Jump to content

Charles Fey

From Wikipedia, the free encyclopedia
Liberty Bell Slot Machine memorial, San Francisco

Charles Fey (born August Fey in Vöhringen, Kingdom of Bavaria; September 9, 1862 [1] – November 10, 1944) was a San Francisco mechanic best known for inventing the slot machine.

Career and invention[edit]

Fey's Liberty Bell slot machine

His father Karl worked as a sexton at the Ulm Minster cathedral and had fifteen children with Charles' mother Maria.[2] As a teenager, Fey worked for a farming tool manufacturer, gaining his first skills, which heavily influenced his career.[3]

In 1877,[3] Charles Fey moved to France to work there, and spent some time in England too, before leaving for the United States at age twenty-three, where his uncle lived in New Jersey.[4]

Fey traveled all over the USA and settled in San Francisco, California where he started working at the Western Electric Works company in 1885.[5] Later he started his own company together with Theodore Holtz and Gustav Friedrich Wilhelm Schultze: this company worked with electrical equipment and telephones.

In the 1880s, slot machines required an attendant to make a payout, usually tickets or tokens.

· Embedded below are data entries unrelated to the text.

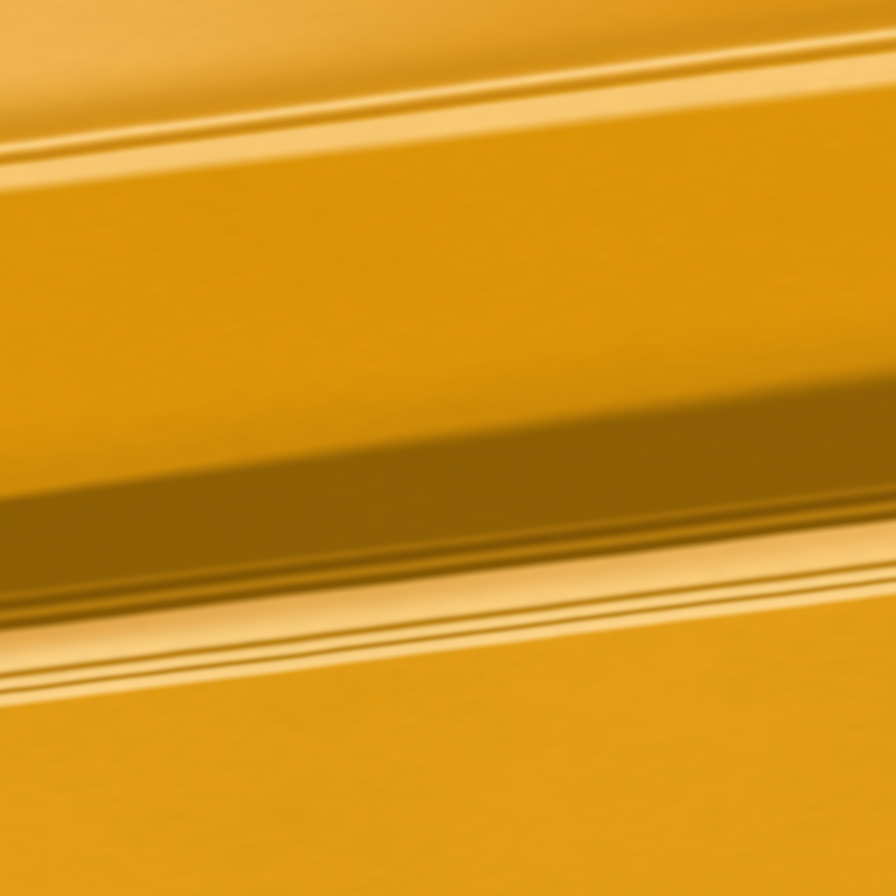
Write a Shadertoy shader that draws this texture.

```glsl
// Draws slanted folds of polished gold metal with pale rims and a dark groove.

const vec3 GOLD   = vec3(0.865, 0.580, 0.030);
const vec3 AMBER  = vec3(0.885, 0.610, 0.085);
const vec3 BRONZE = vec3(0.555, 0.370, 0.010);
const vec3 UMBER  = vec3(0.480, 0.310, 0.015);
const vec3 OCHRE  = vec3(0.720, 0.490, 0.060);
const vec3 PEACH  = vec3(0.940, 0.690, 0.270);
const vec3 CREAM  = vec3(0.985, 0.820, 0.520);

float hash(vec2 cell) {
    uvec2 q = uvec2(ivec2(cell)) * uvec2(1597334673u, 3812015801u);
    uint n = (q.x ^ q.y) * 1597334673u;
    n ^= n >> 15;
    return float(n & 65535u) / 65535.0;
}

float valueNoise(vec2 p) {
    vec2 i = floor(p), f = fract(p);
    f = f * f * (3.0 - 2.0 * f);
    return mix(mix(hash(i), hash(i + vec2(1, 0)), f.x),
               mix(hash(i + vec2(0, 1)), hash(i + vec2(1, 1)), f.x), f.y);
}

float fbm(vec2 p) {
    float sum = 0.0, gain = 0.5;
    for (int i = 0; i < 4; i++) {
        sum += gain * (valueNoise(p) - 0.5);
        p = p * 2.03 + 7.1;
        gain *= 0.5;
    }
    return sum;
}

// Signed depth below a line from the left height to the right height.
float below(vec2 p, float left, float right) {
    return p.y - mix(left, right, p.x);
}

// Soft step centred on a boundary.
float edge(float d, float soft) {
    return smoothstep(-soft, soft, d);
}

// Soft stripe centred on a line.
float stripe(float d, float halfWidth) {
    float t = d / halfWidth;
    return exp(-t * t);
}

// Upper sheet: a pale sheen at the left, deeper gold beside the rim.
vec3 upperSheet(vec2 p, float rim) {
    float sheen = (1.0 - smoothstep(0.0, 0.95, p.x)) * smoothstep(0.0, 0.09, -rim);
    vec3 col = mix(GOLD + vec3(0.0, 0.0, 0.05), PEACH + vec3(0.0, 0.01, 0.04), sheen);
    return col * (1.0 - 0.05 * stripe(rim + 0.025, 0.02));
}

// Twin rim: a thin cream thread over a broad highlight.
vec3 upperRim(vec3 col, vec2 p) {
    float broad = edge(below(p, 0.184, 0.056), 0.006)
                * (1.0 - edge(below(p, 0.213, 0.093), 0.010));
    col = mix(col, mix(CREAM, PEACH, 0.30), broad);
    col = mix(col, OCHRE + vec3(0.06, 0.03, 0.0), 0.85 * stripe(below(p, 0.178, 0.049), 0.006));
    return mix(col, CREAM, 0.92 * stripe(below(p, 0.166, 0.036), 0.0065));
}

// Dark groove whose lower lip carries fine olive threads.
vec3 groove(vec3 col, vec2 p) {
    float soft = mix(0.009, 0.020, p.x);
    float top = below(p, 0.556, 0.416);
    col *= 1.0 - 0.07 * smoothstep(-0.10, 0.0, top);
    col = mix(col, BRONZE, edge(top, soft));
    float lip = below(p, 0.660, 0.537);
    col = mix(col, OCHRE, 0.45 * stripe(lip - 0.006, 0.005));
    col = mix(col, UMBER, 0.70 * stripe(lip - 0.017, 0.005));
    col = mix(col, OCHRE, 0.85 * stripe(lip - 0.028, 0.006));
    return mix(col, UMBER, 0.50 * stripe(lip - 0.038, 0.005));
}

// Lower rim: a widening glow, two dark creases and two cream threads.
vec3 lowerRim(vec3 col, vec2 p) {
    float top = below(p, 0.705, 0.581);
    float crease = below(p, 0.755, 0.629);
    vec3 glow = mix(PEACH * vec3(0.95, 0.95, 1.1), CREAM, smoothstep(0.005, 0.042, top));
    glow = mix(glow, mix(PEACH, CREAM, 0.55), 0.5 * p.x);
    col = mix(col, glow, edge(top, 0.006));
    col = mix(col, CREAM, edge(crease - 0.004, 0.003));
    col = mix(col, OCHRE, 0.92 * stripe(crease, 0.0048));
    col = mix(col, OCHRE, 0.85 * stripe(crease - 0.018, 0.0038));
    return mix(col, AMBER, edge(crease - 0.034, 0.005));
}

void mainImage(out vec4 fragColor, in vec2 fragCoord) {
    vec2 uv = fragCoord / iResolution.xy;
    vec2 p = vec2(uv.x, 1.0 - uv.y);

    // Slight waver along the long edges.
    float along = p.y + 0.13 * p.x;
    p.y += 0.0025 * fbm(vec2(p.x * 9.0, along * 14.0));

    // Sheets and folds, from top to bottom.
    float rim = below(p, 0.166, 0.036);
    vec3 col = mix(upperSheet(p, rim), GOLD, edge(rim - 0.015, 0.006));
    col = upperRim(col, p);
    col = groove(col, p);
    col = lowerRim(col, p);

    // Broad cloudy tone and fine brushed grain.
    float cloud = fbm(vec2(p.x * 3.0, along * 8.0) + 11.0);
    float grain = fbm(vec2(p.x * 45.0, along * 110.0) + 31.0);
    col *= 1.0 + 0.035 * cloud + 0.030 * grain;
    col.b += 0.03 * cloud;

    fragColor = vec4(clamp(col, 0.0, 1.0), 1.0);
}
```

Gustav Friedrich Wilhelm Schultze's "Horseshoe Slot Machine" of 1893 was the first machine to include an automatic payout mechanism.[4] In 1895, Fey invented a modified version of the Horseshoe that paid out coins; this machine became incredibly popular.

Fey opened a slot machine workshop in 1896[6] or 1897.[4]

In 1898, he designed the "Liberty Bell Slot Machine," the most famous slot machine of its day. When three bells aligned, it paid fifty cents. Fey installed and managed his machines in saloons throughout San Francisco. Because gambling was illegal in California, Fey could not patent his device, leading to many competitors.[4]

Personal life[edit]

Plaque marking Fey's birthplace in Vöhringen

In San Francisco, Fey met Marie Christine Volkmar (1866–1942), but their courtship was interrupted by illness. In the early 1880s, Fey had been diagnosed with tuberculosis; in accordance with scientific knowledge at the time, he moved to a warmer climate (Mexico) for a few years, before returning to San Francisco for a series of creosote treatments, which were successful. He married Marie in 1889. The couple had three daughters and one son.[4]

During this time, Fey changed his name from August to Charles, supposedly because he did not like the nickname "Gus."[4]

After settling in San Francisco, he stayed there except for a brief spell in Mexico, to recover from a bout of tuberculosis in a warmer climate.[3]

Further reading[edit]

  • Marshall Fey: Slot Machines: A pictorial history of the first 100 years of the world's most popular coin-operated gaming device. Liberty Belle Books, Reno (Nevada) 1989, ISBN 978-0-962385-20-9.
  • Gerhard Reiter: Charles Fey. Erfinder der Liberty Bell Slot Machine. In: Geschichte im Landkreis Neu-Ulm, Landkreis Neu-Ulm, Series: Geschichte im Landkreis Neu-Ulm, 5. Jahrgang 1999, ISBN 3-9804730-5-8, S. 131–138.


  1. ^ "California Death Index". Archived from the original on 2008-01-18. Retrieved 2008-02-11.
  2. ^ "Charles August Fey".
  3. ^ a b c "Charles Fey – The inventor of the slot machine". Wink. Retrieved 1 April 2021.
  4. ^ a b c d e f Wohlers, Tony and Eric Schmaltz. "Charles August Fey." In Immigrant Entrepreneurship: German-American Business Biographies, 1720 to the Present, vol. 3, edited by Giles R. Hoyt. German Historical Institute. Last modified March 25, 2014.
  5. ^ Charles Fey History and Biography Archived June 8, 2008, at the Wayback Machine
  6. ^ Charles Fey at SlotsMachinesHistory.com

External links[edit]